_Information_:
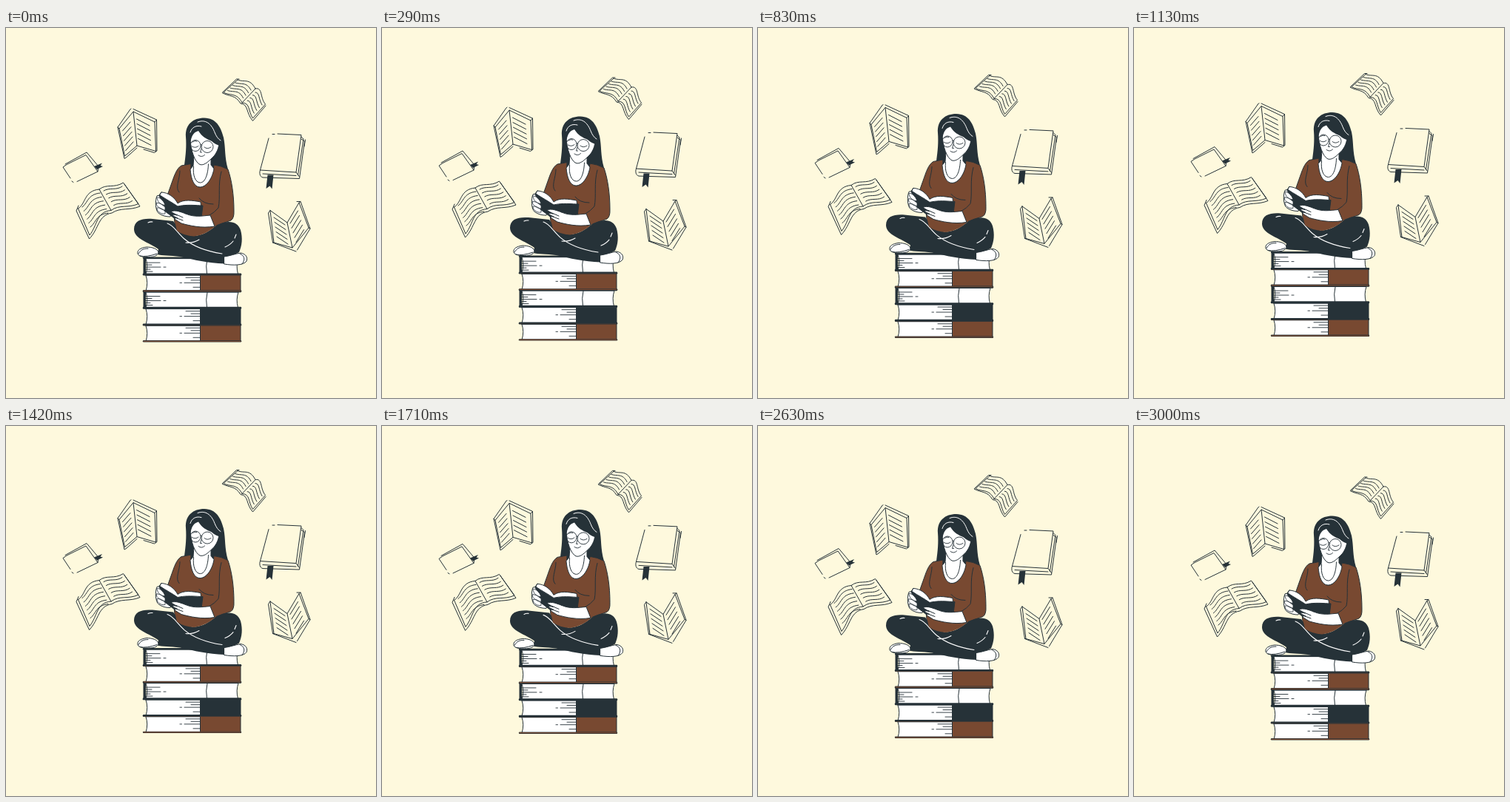
Recreate the animation shown at these times as an HTML page with a canvas. Size 500 by 500 pixels, loop 3040 ms.

```html
<!DOCTYPE html>
<html lang="en">
<head>
<meta charset="utf-8">
<title>Reading</title>
<style>
html, body { margin: 0; width: 100%; height: 100%; overflow: hidden; background: #fef9dd; }
canvas { display: block; width: 500px; height: 500px; }
</style>
</head>
<body>
<canvas id="stage"></canvas>
<script>
const PAPER = '#fef9dd', INK = '#263238', BROWN = '#784931', WHITE = '#fff';
const LOOP = 3040, FLOAT = 3000, RISE = 10, FPS = 24;

const canvas = document.getElementById('stage');
const ctx = canvas.getContext('2d');
const scale = window.devicePixelRatio || 1;
canvas.width = canvas.height = 500 * scale;
ctx.lineCap = ctx.lineJoin = 'round';

function shape(d, fill, stroke, width = 1) {
  const path = new Path2D(d);
  if (fill) { ctx.fillStyle = fill; ctx.fill(path); }
  if (stroke) { ctx.strokeStyle = stroke; ctx.lineWidth = width; ctx.stroke(path); }
}
const line = (d, color = INK, width = 1) => shape(d, null, color, width);
function rect(x, y, w, h, color) {
  ctx.fillStyle = color;
  ctx.fillRect(x, y, w, h);
}

// Repeats one stroke n times, each moved on by (dx, dy).
function repeat(d, n, dx, dy, width = 1) {
  ctx.save();
  for (let i = 0; i < n; i++) {
    line(d, INK, width);
    ctx.translate(dx, dy);
  }
  ctx.restore();
}

function openBookTop() {
  line('M313 70C322 74 329 67 337 82C347 80 343 94 350.5 103L333.500 122C327 112 330 101 319 101C312 87 303 92 294 87L313 70');
  line('M337 82L319 101M315 69H311.500L292 87.500C302 93 310 90 317 102C328 103 324 115 333.500 125.500L351 105');
  repeat('M310 74C318 77 325 72 331 84', 4, -3.5, 3.5);
  repeat('M337 87C343 87 341 96 346 104', 4, -3.6, 3.7);
}

function standingBookLeft() {
  line('M172 113L153 136L160.500 173L177 159L172 113L201 127L202.500 166.500L177 159');
  line('M167.500 110.500L151 134L153 136M151 134L160 176.500L163 174.500L177 162M167.500 110.500L169 109M172 109.500L203.500 124L201 127M203.500 124L204 166L200.500 168.500L186 164');
  repeat('M157.500 139L168 127', 5, 1, 6.7);
  repeat('M176.500 123L194 132', 5, .5, 6.6);
}

function smallBook() {
  line('M80 184L109 168L125 187');
  line('M87 203L77 188L82 184.500L108 171.500L124 194L96 207.500M89 207L91 208.500M125 187L124 194');
  shape('M119 187L130 182.500L127.500 186L131 187L123 191Z', INK);
}

function openBookLeft() {
  line('M97.500 244C108 238 105 220 126 218C136 210 146 217 158.500 209L179 237.500C165 244 153 238 142 246.500C122 248 124 266 113 280L97.500 244');
  line('M126 218L142 246.500M98 240L95 247L112.500 285C126 271 124 253 143 250C155 242 167 247 181 241L160 211');
  repeat('M103 242C111 236 110 225 127 223', 6, 2.2, 5.4);
  repeat('M132 220C140 215 149 220 157 214', 5, 3.400, 4.9);
}

function closedBook() {
  line('M360 143.500H363M367 143L399 144.500L392 195L343.500 192L355 149');
  line('M399 150L403.500 153L396.500 203.500L347 202C343 201 342 196 343.500 192M404.500 151L403 160M347 197L392 199.500M392 195L396.500 201M399 147L402 150L394.500 199');
  shape('M353.500 198.500H361.500L359.500 217.500L356.500 213.500L351.500 217Z', INK);
}

function standingBookRight() {
  line('M357 246.500L380 263L387 297L362 290L357 246.500M380 263L396 236L409 270L387 297');
  line('M357 246.500L354.500 250L360.500 290L392 302M360.500 290L362 290M393 234.500H398L411 271L393.500 300M396 236L398 234.500M409 270L411 271');
  repeat('M362 256L377 266', 5, 1, 6.500);
  repeat('M384 264L394.500 247', 5, 2, 6.400);
}

function lyingBook(y, block, cover) {
  const pages = block
    ? `M189 ${y + 1}H264V${y + 22}H189`
    : `M189 ${y + 1}H314Q310.500 ${y + 11} 313.500 ${y + 22}H189`;
  shape(`${pages}Q192.500 ${y + 11} 189 ${y + 1}Z`, WHITE, INK);
  if (block) {
    rect(262.5, y + .5, 54.5, 21.5, block);
    line(`M262.500 ${y + 1}V${y + 22}M317 ${y + 1}V${y + 22}`);
    line(`M243 ${y + 4}H262M250 ${y + 7.500}H262M235 ${y + 11}H237.500M241 ${y + 11}H262M253 ${y + 17}H262`, INK, .9);
  } else {
    rect(185.5, y, 3.5, 23, INK);
    line(`M272 ${y + 1}Q269.500 ${y + 11} 271.500 ${y + 22}`);
    line(`M189 ${y + 6.500}H208M189 ${y + 9.500}H197M189 ${y + 12.500}H209M213 ${y + 12.500}H216M189 ${y + 15.500}H195M189 ${y + 18.500}H198`, INK, .9);
  }
  for (const edge of [y, y + 22]) {
    line(`M186 ${edge}H317`, INK, 2.400);
    if (cover !== INK) line(`M186 ${edge}H317`, cover, 1.2);
  }
}

function stack() {
  lyingBook(401.3, BROWN, BROWN);
  lyingBook(378.600, INK, INK);
  lyingBook(356, null, INK);
  lyingBook(333.300, BROWN, BROWN);
  lyingBook(310.600, null, INK);
}

function hairBack() {
  shape('M243 147C242 130 253 121.500 268 121.500C284 122 290 133 294 148C297 162 295 174 300 191L284 195L250 190L241 185C243 171 244 160 243 147Z', INK);
}

function head() {
  shape('M254 172L253 186L249 191C250 204 254 215 262 215C271 215 279 203 281 190L277 185V174Z', WHITE, INK);
  line('M253.500 187C252 199 256 209 262.500 209C269 209 273 198 273.500 184');
  shape('M249 151C249 142 253 137 259 136L273 146L288 156C287 165 283 172 277 177C272 182 267 186 262 184.500C255 181 250 166 249 151Z', WHITE, INK);
  // Fringe sweeping to the right.
  shape('M247 150C246 138 252 130 262 129C274 126 287 136 292 149L294.500 157.500C289 160 283 158 278 153C271 150 265 147 260 139C253 141 251 146 249.500 153Z', INK);
  line('M249 141C251 134 257 131 264 133M259 127C272 122 279 133 282 141Q285 149 290 152', WHITE);
  shape('M249 159a7 7.500 0 1 0 14 0a7 7.500 0 1 0 -14 0M264 160.500a8 8 0 1 0 16 0a8 8 0 1 0 -16 0', null, INK, .9);
  line('M263 158Q264 156.500 265 158M251.500 160Q256 163 260 159.500M268 161Q272 164.500 277 161M264 163L262.500 168H264.500M260 172Q264.500 175.500 268.500 171.500M252 154Q255 151.500 258 153', INK, .9);
}

function sweater() {
  shape('M250 183.500L237 186C230 190 227 201 223 212L217 229L226 244L228 264L232 276Q255 286 281 268L304 260Q308.500 257 308 247C308 225 305 206 300 191Q291 186 281 185C279 202 272 215 262 215C254 214 249 201 250 183.500Z', BROWN, INK);
  line('M235 193C235 204 228 216 234 222M291 194C286 212 290 228 287 243Q282 249 275 253M261 230Q267 238 280 238');
}

function legs() {
  shape('M173 272C173 260 184 257 198 258L226 261C232 270 238 278 252 281C266 281 275 274 284 267C298 259 313 260 317 273C320 284 319 294 315 303C307 307 300 311 295 318.500C273 318 254 313 235 309C222 307 211 308 204 306L206 299C194 290 173 285 173 272Z', INK);
  line('M218 264C226 266 231 276 241 285C254 296 273 302 292 305M243 290Q253 291 261 286M192 263Q195 261.500 198 262M311 279L309 284M307 288Q303 293 296 296', WHITE, 1.1);
  // Sweater hem over the lap.
  shape('M228 261L231 274Q241 281 254 281.500Q270 280 285 266Z', BROWN);
}

function feet() {
  shape('M206 303C205 298 197 296 190 296C182 297 177 300 178 305C180 310 190 310 199 309C203 308 206 306 206 303Z', WHITE, INK);
  line('M179 305C182 300 185 298 192 298M181 308Q190 310 204 305');
  shape('M295 309C303 308 310 305 317 304C324 305 327 310 325 315C321 321 307 321 295 319Z', WHITE, INK);
  line('M316 305C322 307 324 313 319 319');
}

function heldBook() {
  shape('M204 227C201 233 202 247 206 250C211 254 217 255 222 255L226 243L211 226Z', WHITE, INK);
  shape('M210 222L207 226L214 247L230 259L264 256L266 240L232 238Z', INK, INK);
  shape('M210 222C219 222 228 229 232 237C240 231 252 233 263 235L263.500 240C250 239 240 239 232 241C225 236 217 232 208 226Z', WHITE, INK);
  shape('M204 229Q208 228 213 235L215 239Q211 240 206 235ZM204 236Q209 236 215 242V246Q209 246 204 240ZM204 243Q210 242 215 248V251Q209 252 205 247Z', WHITE, INK, .8);
  shape('M223 248C229 245 237 249 243 251C254 256 265 254 276 253L282 268C264 271 248 267 237 264L229 259Q226 256 232 257L226 254Q224 251 231 253Z', WHITE, INK);
  line('M230 252L239 256M231 257L239 260M235 248Q240 248 243 251');
}

function scene() {
  openBookTop();
  standingBookLeft();
  smallBook();
  openBookLeft();
  closedBook();
  standingBookRight();
  stack();
  hairBack();
  sweater();
  head();
  legs();
  heldBook();
  feet();
}

function lift(ms) {
  const step = Math.floor(ms * FPS / 1000 + .1);
  const phase = (step * 1000 / FPS / FLOAT) % 1;
  return -RISE * (1 - Math.abs(1 - 2 * phase));
}

const start = performance.now();
function draw(now) {
  const ms = Math.max(0, now - start) % LOOP;
  ctx.setTransform(scale, 0, 0, scale, 0, 0);
  rect(0, 0, 500, 500, PAPER);
  ctx.translate(0, lift(ms));
  scene();
  requestAnimationFrame(draw);
}
draw(start);
</script>
</body>
</html>
```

_What you need to do_: Say how many lines in the data hold the string "null", and say nothing else.

_Your response_: 4